Not art, not music, just copyright
Unlike art or music, definitions of which can prompt hours of philosophical debate, copyright is a rather fixed concept that generally has a fixed definition. It refers to the sole (exclusive) right to reproducing and creating derivative works based on a tangible piece of creative work, and usually rests with the original creator of a work upon creation. It generally applies to creative works of all forms, like writings, music and film.
The international symbol for copyright, A copyright is an exclusive right to reproduce a piece of work or an original idea. [Self-made image]
At present, copyright is almost a universal right. In most places in the world, copyright is granted to the original creators of a work without the creators’ having to put any notice or file any application.
That is to say, it would be unlawful for anyone to copy or produce a work that builds substantially on our website without our permission, as we hold its copyright. We hold it, even without filing any application to our Intellectual Property office. For our permission to reproduce our site, feel free to drop us an e-mail. Just remember our US$10 000 Amazon gift certificate.
(You’ll learn later that, of course, we don’t hold its copyright forever and that it is possible to reproduce reasonable quantities under certain restrictions under the fair use or fair dealing doctrine.)Back to top
Copyright can be transferred
Imagine how difficult commerce can be if copyright were stuck with one person all the time. As one would expect, it is possible to transfer copyright from entity to entity, and this is often done for something commercially valuable through a legal document and in exchange for money. As we said earlier, information, in this knowledge-based economy is cold, hard cash. The philanthropic can also donate (the actual term is release) their copyright to the public domain and allow anyone to reproduce or build on their work without permission.
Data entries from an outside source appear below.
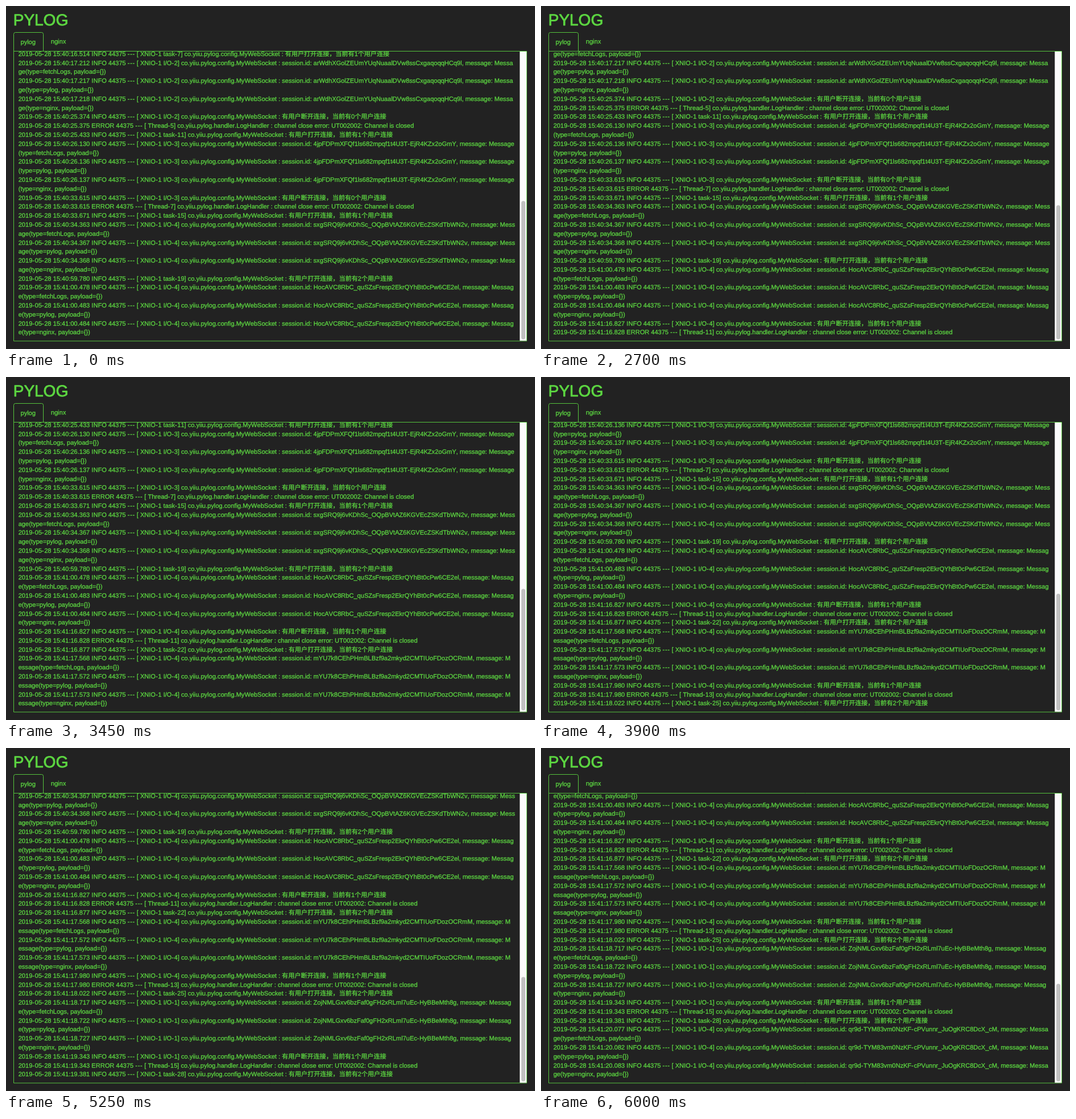
These frames come from a looping animation (928x603 px, 7.15 s). An HTML page with a canvas:

```html
<!DOCTYPE html>
<html lang="zh-CN">
<head>
<meta charset="utf-8">
<title>PYLOG</title>
<style>
html, body { margin: 0; width: 100%; height: 100%; overflow: hidden; background: #222; }
canvas { display: block; }
</style>
</head>
<body>
<canvas id="stage" width="928" height="603"></canvas>
<script>
const ctx = document.getElementById('stage').getContext('2d');
const LOOP = 7150;
const GREEN = '#5cd641', BACK = '#222222';
const FAMILY = '"Liberation Sans", "Noto Sans CJK SC", "Noto Sans CJK", sans-serif';
const TEXT_SIZE = 11.05, HYPHEN_SPACE = 0.056 * TEXT_SIZE;
const LINE_HEIGHT = 15.79, LAST_BASELINE = 577.4, VISIBLE_ROWS = 32;

// Log text
const rows = [];

function entry(time, level, thread, source, text) {
  return `2019-05-28 15:${time} ${level} 44375 --- [ ${thread}] co.yiiu.pylog.${source} : ${text}`;
}
function socket(time, thread, text) {
  return entry(time, 'INFO', 'XNIO-1 ' + thread, 'config.MyWebSocket', text);
}
function opened(time, task, users) {
  rows.push(socket(time, 'task-' + task, `有用户打开连接，当前有${users}个用户连接`));
}
function closed(time, io, users, errorTime, thread) {
  rows.push(socket(time, 'I/O-' + io, `有用户断开连接，当前有${users}个用户连接`));
  rows.push(entry(errorTime, 'ERROR', 'Thread-' + thread, 'handler.LogHandler',
    'channel close error: UT002002: Channel is closed'));
}
// Each message wraps after the given number of letters of "Message".
function messages(times, io, id, wrap) {
  ['fetchLogs', 'pylog', 'nginx'].forEach((type, i) => {
    rows.push(socket(times[i], 'I/O-' + io, `session.id: ${id}, message: ` + 'Message'.slice(0, wrap)));
    rows.push('Message'.slice(wrap) + `(type=${type}, payload={})`);
  });
}

opened('40:16.514', 7, 1);
messages(['40:17.212', '40:17.217', '40:17.218'], 2, 'arWdhXGolZEUmYUqNuaalDVw8ssCxgaqoqqHCq9l', 5);
closed('40:25.374', 2, 0, '40:25.375', 5);
opened('40:25.433', 11, 1);
messages(['40:26.130', '40:26.136', '40:26.137'], 3, '4jpFDPmXFQf1ls682mpqf1t4U3T-EjR4KZx2oGmY', 7);
closed('40:33.615', 3, 0, '40:33.615', 7);
opened('40:33.671', 15, 1);
messages(['40:34.363', '40:34.367', '40:34.368'], 4, 'sxgSRQ9j6vKDhSc_OQpBVtAZ6KGVEcZSKdTbWN2v', 4);
opened('40:59.780', 19, 2);
messages(['41:00.478', '41:00.483', '41:00.484'], 4, 'HocAVC8RbC_quSZsFresp2EkrQYhBt0cPw6CE2el', 6);
closed('41:16.827', 4, 1, '41:16.828', 11);
opened('41:16.877', 22, 2);
messages(['41:17.568', '41:17.572', '41:17.573'], 4, 'mYU7k8CEhPHmBLBzf9a2mkyd2CMTIUoFDozOCRmM', 1);
closed('41:17.980', 4, 1, '41:17.980', 13);
opened('41:18.022', 25, 2);
messages(['41:18.717', '41:18.722', '41:18.727'], 1, 'ZojNMLGxv6bzFaf0gFH2xRLml7uEc-HyBBeMth8g', 6);
closed('41:19.343', 1, 1, '41:19.343', 15);
opened('41:19.381', 28, 2);
messages(['41:20.077', '41:20.082', '41:20.083'], 4, 'qr9d-TYM83vm0NzKF-cPVunnr_JuOgKRC8DcX_cM', 5);

// Start time and number of rows logged so far
const arrivals = [[0, 32], [2700, 34], [2850, 35], [3450, 41], [3900, 44], [4650, 50], [5250, 53], [6000, 59]];
// Start time and pointer position; no position means hidden
const pointer = [[0], [750, 355, 553], [900, 362, 530], [1200, 359, 525], [1500],
  [5700, 193, 583], [5850, 256, 589], [6000]];

const current = (steps, t) => steps.filter(step => step[0] <= t).pop();

// Fill plus a thin outline, for a slightly heavier weight
function label(text, x, y, size = TEXT_SIZE, weight = 0.3) {
  ctx.font = `${size}px ${FAMILY}`;
  ctx.lineWidth = weight;
  ctx.fillText(text, x, y);
  ctx.strokeText(text, x, y);
}

// Hyphens take a little more room than the font gives them.
function logLine(text, x, y) {
  for (const part of text.split(/(?<=-)/)) {
    label(part, x, y);
    x += ctx.measureText(part).width + HYPHEN_SPACE;
  }
}

function drawHeader() {
  label('PYLOG', 12.7, 34, 28, 0.9);
  label('pylog', 25.5, 66.8);
  label('nginx', 78.8, 66);
  ctx.lineWidth = 0.9;
  ctx.beginPath();
  ctx.moveTo(13.5, 79.5);
  ctx.arcTo(13.5, 46.5, 20, 46.5, 3);
  ctx.arcTo(65.5, 46.5, 65.5, 60, 3);
  ctx.lineTo(65.5, 79.5);
  ctx.stroke();
}

function drawLog(count) {
  ctx.save();
  ctx.beginPath();
  ctx.rect(14, 80, 887, 509);
  ctx.clip();
  const first = count - VISIBLE_ROWS;
  for (let i = first; i < count; i++) {
    logLine(rows[i], 21.7, LAST_BASELINE - (count - 1 - i) * LINE_HEIGHT);
  }
  ctx.restore();
}

function drawPanel(count) {
  ctx.lineWidth = 0.9;
  ctx.strokeRect(13.5, 79.5, 900, 509.5);
  ctx.fillStyle = '#fafafa';
  ctx.fillRect(901.3, 80, 11.8, 508.5);
  const thumb = 248500 / (1022 + (count - VISIBLE_ROWS) * LINE_HEIGHT);
  ctx.fillStyle = '#c1c1c1';
  ctx.beginPath();
  ctx.roundRect(904, 586 - thumb, 7, thumb, 3.5);
  ctx.fill();
}

function drawPointer(x, y) {
  ctx.save();
  ctx.translate(x, y);
  ctx.beginPath();
  [[0.7, 1], [0.7, 11], [3, 9], [4.5, 13], [6.2, 12.3], [4.7, 8.5], [8, 8.3]]
    .forEach(point => ctx.lineTo(...point));
  ctx.closePath();
  ctx.fillStyle = '#000';
  ctx.strokeStyle = '#fff';
  ctx.lineWidth = 0.8;
  ctx.fill();
  ctx.stroke();
  ctx.restore();
}

function draw(now) {
  const t = now % LOOP;
  const count = current(arrivals, t)[1];
  const [, x, y] = current(pointer, t);
  ctx.fillStyle = BACK;
  ctx.fillRect(0, 0, 928, 603);
  ctx.fillStyle = ctx.strokeStyle = GREEN;
  drawHeader();
  drawLog(count);
  drawPanel(count);
  if (x !== undefined) drawPointer(x, y);
}

ctx.fontKerning = 'none';
ctx.textRendering = 'geometricPrecision';
ctx.lineJoin = 'round';
const start = performance.now();
function tick() {
  draw(performance.now() - start);
  requestAnimationFrame(tick);
}
tick();
</script>
</body>
</html>
```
Copyright does not last forever, except in a few special cases. It usually expires after twenty-five to one hundred years following the author’s death or the first publishing of the work. So here we have a difference between cash and copyright: cash can be inherited, but copyright usually can’t be. It just expires after a certain period of the creator’s death.